Watching Meghan McCain’s eulogy for her father, John McCain, has refreshed me in an unexpected manner this weekend—as a writer, as an American, and as a man. As a man, I’ll say this: When we are dust, ash, or worm motel, may we all have children who can sing our praises so well before a gathering of family, friends, and well-wishers.

The word “eulogy” is often confused with “elegy,” a word poets are familiar with. A check with my good friends Merriam and Webster clears this up:

“Both elegy and eulogy may be used about writing or speech in remembrance of a person who has passed away, and this semantic overlap creates the potential for confusion. Elegy (which may be traced to the Greek word elegos, “song of mourning”) commonly refers to a song or poem lamenting one who is dead; the word may also refer somewhat figuratively to a nostalgic poem, or to a kind of musical composition. While eulogy is also commonly found referring to words about the deceased, its basic meaning, both in English and in the Greek language from which it was borrowed, is “praise.” Formed from the Greek roots eu “good” and logos “speech,” a eulogy is an encomium given for one who is either living or dead. If you are praising your partner’s unsurpassed beauty or commending the virtues of the deceased at a funeral, you are delivering a eulogy; if you are composing a lamenting reminiscence about a person who has long since passed, you are writing an elegy.”

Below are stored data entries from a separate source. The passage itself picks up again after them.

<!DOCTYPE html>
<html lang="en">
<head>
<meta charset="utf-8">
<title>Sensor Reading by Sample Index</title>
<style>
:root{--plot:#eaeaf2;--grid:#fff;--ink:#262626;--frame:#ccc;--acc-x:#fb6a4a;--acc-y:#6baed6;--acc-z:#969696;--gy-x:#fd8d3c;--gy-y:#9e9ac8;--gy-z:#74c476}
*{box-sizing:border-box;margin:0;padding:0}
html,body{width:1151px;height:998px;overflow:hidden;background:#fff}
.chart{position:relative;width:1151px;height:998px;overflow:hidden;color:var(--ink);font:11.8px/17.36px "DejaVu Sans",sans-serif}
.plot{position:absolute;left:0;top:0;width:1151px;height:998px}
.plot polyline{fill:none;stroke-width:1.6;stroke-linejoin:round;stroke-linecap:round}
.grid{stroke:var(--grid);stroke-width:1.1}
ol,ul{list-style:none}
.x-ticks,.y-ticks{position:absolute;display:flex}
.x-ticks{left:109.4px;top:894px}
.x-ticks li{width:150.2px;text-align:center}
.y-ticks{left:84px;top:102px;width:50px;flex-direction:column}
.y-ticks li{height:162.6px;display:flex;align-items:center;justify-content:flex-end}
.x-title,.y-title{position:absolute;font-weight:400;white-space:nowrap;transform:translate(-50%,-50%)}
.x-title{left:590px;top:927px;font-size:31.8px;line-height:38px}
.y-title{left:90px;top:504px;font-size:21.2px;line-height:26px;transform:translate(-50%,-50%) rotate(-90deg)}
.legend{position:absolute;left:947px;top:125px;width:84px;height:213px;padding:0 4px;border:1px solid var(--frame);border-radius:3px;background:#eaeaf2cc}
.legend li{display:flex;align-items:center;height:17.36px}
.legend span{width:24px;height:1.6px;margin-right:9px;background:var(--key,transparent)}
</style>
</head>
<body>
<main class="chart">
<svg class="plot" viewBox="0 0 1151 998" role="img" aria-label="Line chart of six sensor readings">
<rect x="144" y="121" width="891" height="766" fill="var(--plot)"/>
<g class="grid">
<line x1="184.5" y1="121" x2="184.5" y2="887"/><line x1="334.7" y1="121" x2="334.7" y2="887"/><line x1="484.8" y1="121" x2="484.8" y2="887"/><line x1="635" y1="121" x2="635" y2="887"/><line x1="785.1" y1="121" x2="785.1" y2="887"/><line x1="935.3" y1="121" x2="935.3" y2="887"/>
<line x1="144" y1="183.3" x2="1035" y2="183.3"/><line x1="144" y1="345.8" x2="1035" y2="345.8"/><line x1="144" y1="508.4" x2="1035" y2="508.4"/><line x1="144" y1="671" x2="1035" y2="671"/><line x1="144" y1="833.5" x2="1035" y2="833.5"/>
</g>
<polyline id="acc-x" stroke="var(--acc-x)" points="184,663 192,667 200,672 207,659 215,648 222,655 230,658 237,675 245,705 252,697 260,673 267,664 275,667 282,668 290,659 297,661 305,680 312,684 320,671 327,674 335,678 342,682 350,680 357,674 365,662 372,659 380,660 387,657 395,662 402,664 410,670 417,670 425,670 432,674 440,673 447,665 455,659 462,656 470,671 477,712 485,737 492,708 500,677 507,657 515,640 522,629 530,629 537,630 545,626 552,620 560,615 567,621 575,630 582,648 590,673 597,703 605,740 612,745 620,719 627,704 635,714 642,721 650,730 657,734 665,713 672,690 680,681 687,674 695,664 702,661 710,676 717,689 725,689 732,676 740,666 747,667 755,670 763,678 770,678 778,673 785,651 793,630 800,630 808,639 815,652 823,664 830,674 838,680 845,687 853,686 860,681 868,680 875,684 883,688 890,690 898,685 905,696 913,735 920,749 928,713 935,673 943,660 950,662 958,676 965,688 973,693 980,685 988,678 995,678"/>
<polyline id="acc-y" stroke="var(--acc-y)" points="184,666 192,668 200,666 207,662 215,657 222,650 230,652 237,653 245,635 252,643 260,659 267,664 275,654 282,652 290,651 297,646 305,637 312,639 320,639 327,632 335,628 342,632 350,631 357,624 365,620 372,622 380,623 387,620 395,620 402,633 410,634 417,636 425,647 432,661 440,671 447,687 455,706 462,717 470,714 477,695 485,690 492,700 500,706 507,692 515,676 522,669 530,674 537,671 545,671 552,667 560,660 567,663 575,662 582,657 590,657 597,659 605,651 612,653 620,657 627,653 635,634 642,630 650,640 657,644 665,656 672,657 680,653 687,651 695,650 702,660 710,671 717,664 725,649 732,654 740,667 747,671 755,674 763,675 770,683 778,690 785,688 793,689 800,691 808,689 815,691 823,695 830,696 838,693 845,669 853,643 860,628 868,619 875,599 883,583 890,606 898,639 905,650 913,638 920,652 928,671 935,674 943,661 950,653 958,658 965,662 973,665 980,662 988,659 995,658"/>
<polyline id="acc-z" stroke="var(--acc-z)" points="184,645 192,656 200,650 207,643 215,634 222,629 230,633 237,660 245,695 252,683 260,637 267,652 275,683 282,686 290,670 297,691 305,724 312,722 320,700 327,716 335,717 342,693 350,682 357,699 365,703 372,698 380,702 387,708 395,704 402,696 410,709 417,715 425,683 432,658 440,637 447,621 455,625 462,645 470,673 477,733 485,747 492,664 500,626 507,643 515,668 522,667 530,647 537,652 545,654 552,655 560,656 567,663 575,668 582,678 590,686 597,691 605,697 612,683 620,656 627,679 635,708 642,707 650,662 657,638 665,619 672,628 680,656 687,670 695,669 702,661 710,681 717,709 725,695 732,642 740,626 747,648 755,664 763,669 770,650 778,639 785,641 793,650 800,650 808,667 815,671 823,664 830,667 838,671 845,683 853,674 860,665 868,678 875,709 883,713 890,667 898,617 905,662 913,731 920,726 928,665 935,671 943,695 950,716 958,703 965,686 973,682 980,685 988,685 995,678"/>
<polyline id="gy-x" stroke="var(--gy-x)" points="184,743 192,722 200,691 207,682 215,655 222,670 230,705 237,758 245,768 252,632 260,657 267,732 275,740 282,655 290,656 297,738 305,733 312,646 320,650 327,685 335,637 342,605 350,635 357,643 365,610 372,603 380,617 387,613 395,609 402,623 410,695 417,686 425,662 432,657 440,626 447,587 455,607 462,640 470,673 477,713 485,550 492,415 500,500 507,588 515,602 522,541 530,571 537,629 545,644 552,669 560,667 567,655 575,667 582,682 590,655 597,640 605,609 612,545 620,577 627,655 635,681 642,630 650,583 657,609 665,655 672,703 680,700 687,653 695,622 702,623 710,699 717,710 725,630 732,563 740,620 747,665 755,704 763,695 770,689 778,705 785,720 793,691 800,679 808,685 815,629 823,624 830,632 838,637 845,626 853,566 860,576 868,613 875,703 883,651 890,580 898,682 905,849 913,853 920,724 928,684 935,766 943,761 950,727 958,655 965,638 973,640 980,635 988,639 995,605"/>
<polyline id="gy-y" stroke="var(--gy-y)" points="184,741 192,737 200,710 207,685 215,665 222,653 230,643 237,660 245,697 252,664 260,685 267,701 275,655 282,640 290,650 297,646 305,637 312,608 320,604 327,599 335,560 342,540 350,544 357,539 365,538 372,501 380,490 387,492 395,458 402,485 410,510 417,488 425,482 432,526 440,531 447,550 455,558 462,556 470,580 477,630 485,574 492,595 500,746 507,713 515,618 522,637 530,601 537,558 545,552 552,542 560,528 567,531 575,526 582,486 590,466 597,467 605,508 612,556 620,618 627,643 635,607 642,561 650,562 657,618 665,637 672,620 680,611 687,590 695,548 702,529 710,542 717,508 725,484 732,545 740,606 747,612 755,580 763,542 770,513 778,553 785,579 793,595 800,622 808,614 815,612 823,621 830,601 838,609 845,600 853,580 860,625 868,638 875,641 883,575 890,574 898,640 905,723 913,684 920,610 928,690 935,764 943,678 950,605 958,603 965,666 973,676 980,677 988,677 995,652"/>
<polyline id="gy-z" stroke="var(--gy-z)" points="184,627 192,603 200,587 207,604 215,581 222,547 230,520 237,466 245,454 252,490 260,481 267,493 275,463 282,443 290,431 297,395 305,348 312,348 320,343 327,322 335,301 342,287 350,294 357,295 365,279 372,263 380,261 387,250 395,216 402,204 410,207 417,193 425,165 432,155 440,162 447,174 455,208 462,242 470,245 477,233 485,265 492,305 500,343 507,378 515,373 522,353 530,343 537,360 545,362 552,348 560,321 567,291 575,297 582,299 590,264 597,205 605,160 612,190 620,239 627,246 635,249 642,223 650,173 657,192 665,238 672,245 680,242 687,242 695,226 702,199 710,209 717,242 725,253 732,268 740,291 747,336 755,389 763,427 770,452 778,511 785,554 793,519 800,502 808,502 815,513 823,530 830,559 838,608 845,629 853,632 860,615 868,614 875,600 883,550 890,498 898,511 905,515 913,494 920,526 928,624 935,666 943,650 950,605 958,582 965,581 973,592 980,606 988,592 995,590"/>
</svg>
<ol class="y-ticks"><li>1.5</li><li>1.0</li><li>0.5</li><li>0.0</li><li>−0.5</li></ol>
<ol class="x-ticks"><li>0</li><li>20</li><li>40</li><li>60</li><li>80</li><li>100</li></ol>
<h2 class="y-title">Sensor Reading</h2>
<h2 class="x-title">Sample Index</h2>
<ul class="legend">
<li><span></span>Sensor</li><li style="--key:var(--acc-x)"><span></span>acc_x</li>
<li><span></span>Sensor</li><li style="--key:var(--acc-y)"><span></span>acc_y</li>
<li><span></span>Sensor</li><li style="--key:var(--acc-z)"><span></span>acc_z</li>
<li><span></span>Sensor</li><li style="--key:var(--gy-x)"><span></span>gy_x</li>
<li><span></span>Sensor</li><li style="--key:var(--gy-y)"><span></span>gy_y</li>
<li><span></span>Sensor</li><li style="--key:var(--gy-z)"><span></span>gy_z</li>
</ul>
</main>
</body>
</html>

Meghan’s 17-minute eulogy managed to be both eloquent and emotional, mixing elements from the speech writer’s (and poet’s) toolbox and techniques of persuasion espoused by Aristotle so long ago. As writers reading the full text of her words here, we can see that she has learned the value of anaphora especially—the effective use of repetition coming at listeners in waves. As for the persuasion, both ethos (her character as well as her father’s) and pathos (the leavening of biography with rising emotion) are seen in abundance.

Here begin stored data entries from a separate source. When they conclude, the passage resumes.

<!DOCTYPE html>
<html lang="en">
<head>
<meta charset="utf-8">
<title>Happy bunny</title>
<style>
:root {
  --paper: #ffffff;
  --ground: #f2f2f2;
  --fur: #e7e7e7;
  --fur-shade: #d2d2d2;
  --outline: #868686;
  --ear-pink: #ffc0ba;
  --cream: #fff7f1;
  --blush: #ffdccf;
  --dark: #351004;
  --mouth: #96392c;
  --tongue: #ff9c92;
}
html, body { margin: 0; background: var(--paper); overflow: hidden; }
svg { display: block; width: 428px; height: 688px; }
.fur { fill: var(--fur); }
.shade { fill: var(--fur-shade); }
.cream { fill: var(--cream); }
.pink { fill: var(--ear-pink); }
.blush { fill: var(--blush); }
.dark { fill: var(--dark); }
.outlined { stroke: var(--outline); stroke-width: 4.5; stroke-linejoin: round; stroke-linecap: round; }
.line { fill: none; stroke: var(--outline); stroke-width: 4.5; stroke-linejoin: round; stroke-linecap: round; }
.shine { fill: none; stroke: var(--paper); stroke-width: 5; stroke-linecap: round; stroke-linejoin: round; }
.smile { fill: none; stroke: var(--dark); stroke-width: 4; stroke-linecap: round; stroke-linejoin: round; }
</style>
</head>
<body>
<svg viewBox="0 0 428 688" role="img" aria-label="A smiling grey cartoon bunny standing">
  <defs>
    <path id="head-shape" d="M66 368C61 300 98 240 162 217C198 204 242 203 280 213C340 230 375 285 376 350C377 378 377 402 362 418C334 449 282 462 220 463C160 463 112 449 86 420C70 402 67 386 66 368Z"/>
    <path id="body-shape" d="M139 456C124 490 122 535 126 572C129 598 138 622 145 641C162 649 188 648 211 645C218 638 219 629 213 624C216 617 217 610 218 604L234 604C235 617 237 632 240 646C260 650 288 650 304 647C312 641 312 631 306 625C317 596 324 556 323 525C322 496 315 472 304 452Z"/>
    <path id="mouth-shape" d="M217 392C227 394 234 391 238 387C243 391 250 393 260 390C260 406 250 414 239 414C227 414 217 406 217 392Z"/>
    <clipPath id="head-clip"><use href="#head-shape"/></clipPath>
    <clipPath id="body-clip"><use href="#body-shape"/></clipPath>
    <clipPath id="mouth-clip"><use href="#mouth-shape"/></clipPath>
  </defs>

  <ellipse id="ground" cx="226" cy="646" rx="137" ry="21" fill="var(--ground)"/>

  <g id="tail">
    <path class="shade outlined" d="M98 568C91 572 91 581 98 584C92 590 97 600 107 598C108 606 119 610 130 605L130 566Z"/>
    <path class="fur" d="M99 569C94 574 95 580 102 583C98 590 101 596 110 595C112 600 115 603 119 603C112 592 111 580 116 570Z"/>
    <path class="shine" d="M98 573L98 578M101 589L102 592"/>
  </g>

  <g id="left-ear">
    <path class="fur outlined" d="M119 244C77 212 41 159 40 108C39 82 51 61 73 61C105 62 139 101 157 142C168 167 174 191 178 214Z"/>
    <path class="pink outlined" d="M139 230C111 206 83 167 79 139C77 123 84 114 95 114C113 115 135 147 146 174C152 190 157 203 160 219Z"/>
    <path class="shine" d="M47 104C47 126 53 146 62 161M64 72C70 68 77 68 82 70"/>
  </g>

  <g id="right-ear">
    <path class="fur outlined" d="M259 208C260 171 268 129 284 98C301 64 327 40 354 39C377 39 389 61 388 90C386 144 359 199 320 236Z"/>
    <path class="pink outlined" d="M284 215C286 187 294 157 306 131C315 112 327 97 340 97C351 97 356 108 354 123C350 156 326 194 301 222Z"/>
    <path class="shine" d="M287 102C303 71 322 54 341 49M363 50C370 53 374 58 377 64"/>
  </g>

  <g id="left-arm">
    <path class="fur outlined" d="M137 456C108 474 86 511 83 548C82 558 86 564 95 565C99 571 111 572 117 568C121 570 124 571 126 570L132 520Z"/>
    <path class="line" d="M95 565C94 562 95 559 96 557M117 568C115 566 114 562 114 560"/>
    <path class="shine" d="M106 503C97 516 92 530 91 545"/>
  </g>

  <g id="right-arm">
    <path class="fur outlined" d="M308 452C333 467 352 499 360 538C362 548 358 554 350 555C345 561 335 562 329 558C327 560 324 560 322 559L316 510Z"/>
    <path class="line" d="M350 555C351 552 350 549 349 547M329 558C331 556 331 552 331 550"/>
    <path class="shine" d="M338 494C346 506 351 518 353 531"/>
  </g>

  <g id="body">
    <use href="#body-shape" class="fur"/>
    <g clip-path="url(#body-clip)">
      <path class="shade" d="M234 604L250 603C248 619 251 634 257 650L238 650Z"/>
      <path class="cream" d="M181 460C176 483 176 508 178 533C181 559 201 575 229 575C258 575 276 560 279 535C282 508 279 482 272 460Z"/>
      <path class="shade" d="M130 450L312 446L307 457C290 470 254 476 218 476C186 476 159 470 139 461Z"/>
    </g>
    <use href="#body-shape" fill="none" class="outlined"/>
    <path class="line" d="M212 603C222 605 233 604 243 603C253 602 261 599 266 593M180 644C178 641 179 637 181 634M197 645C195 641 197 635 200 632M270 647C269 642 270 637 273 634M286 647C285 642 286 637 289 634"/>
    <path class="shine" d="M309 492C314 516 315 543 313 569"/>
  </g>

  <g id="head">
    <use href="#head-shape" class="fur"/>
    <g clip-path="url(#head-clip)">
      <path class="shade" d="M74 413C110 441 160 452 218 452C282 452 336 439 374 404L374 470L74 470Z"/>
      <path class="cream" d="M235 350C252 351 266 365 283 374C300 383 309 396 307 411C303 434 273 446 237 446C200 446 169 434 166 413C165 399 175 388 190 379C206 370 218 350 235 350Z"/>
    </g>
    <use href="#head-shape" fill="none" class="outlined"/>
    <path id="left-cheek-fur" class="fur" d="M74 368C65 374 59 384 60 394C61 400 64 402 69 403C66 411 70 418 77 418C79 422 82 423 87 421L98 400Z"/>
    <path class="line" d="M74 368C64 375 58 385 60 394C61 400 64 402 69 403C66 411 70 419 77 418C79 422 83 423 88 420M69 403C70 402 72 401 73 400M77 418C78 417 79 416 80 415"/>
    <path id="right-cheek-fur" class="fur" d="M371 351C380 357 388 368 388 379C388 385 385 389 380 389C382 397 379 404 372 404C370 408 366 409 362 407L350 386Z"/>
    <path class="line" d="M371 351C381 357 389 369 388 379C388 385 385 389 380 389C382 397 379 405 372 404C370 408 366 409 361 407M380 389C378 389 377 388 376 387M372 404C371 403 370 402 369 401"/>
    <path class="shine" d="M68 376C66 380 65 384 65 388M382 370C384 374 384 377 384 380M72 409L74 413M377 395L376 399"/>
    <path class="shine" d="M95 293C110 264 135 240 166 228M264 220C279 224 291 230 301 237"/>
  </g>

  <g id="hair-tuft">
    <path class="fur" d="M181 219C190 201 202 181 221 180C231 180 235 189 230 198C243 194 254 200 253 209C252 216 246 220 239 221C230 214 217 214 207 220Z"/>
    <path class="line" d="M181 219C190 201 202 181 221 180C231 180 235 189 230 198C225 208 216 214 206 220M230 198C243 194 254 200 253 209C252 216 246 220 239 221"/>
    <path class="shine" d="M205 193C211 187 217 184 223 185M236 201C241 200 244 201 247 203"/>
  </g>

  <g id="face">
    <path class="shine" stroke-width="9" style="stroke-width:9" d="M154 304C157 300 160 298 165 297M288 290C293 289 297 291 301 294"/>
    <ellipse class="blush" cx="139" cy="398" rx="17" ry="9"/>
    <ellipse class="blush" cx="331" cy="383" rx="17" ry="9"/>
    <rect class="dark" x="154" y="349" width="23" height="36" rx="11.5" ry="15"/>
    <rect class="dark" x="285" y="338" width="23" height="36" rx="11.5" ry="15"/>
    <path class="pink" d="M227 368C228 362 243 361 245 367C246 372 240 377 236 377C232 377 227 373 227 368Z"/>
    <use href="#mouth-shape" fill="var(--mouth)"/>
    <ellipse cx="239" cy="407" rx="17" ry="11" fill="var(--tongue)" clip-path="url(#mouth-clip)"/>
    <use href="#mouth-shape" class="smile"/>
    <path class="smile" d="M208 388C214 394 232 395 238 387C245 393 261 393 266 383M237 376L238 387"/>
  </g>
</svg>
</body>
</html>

Also on display here is the power of anecdote. Nothing illustrates an abstract point better than a concrete example. Note the story of the horse, especially—how Meghan broke her collarbone falling off of one, how her father took her to the hospital, and how he then took her home and put her back on that horse’s back.

The contrasting technique of antithesis was highlighted, too, when Meghan McCain said, “We gather to mourn the passing of American greatness, the real thing, not cheap rhetoric from men who will never come near the sacrifice, those that live lives of comfort and privilege while he suffered and served.”

And, of course, by the line this eulogy will most be remembered for: “The America of John McCain has no need to be made great again because America was always great.”

To be honest, I was never much impressed with John McCain’s politics and didn’t vote for him when he ran for president. As an American, though, I was much impressed with the example he set once in the grip of terminal cancer. McCain the former prisoner was  captive again, this time by the take-no-prisoners brain cancer called glioblastoma (the same that took down his friend across the aisle, Ted Kennedy). But he fought, not only the disease, but the disease he perceived to be spreading across America.

For that, McCain gained my respect. Thus, I found myself inexplicably teary-eyed watching Meghan’s eulogy. What was the source, I wondered? Obviously the man’s death and the family’s loss played into it, but a little self-searching brought up more.

I was mourning the passing of another America, one I’m not sure will return, given the goings on not only here but across the world where authoritarian regimes are popping up like poisonous mushrooms. With the electoral college-elected president out of the news cycle and out on a golf course, watching the proceedings of this funeral this weekend was fresh air. It returned a sense of sanity and patriotism that many hadn’t breathed in two years.

That’s something. And that’s proof that a eulogy—like any piece of good writing—can have effects beyond their stated purpose.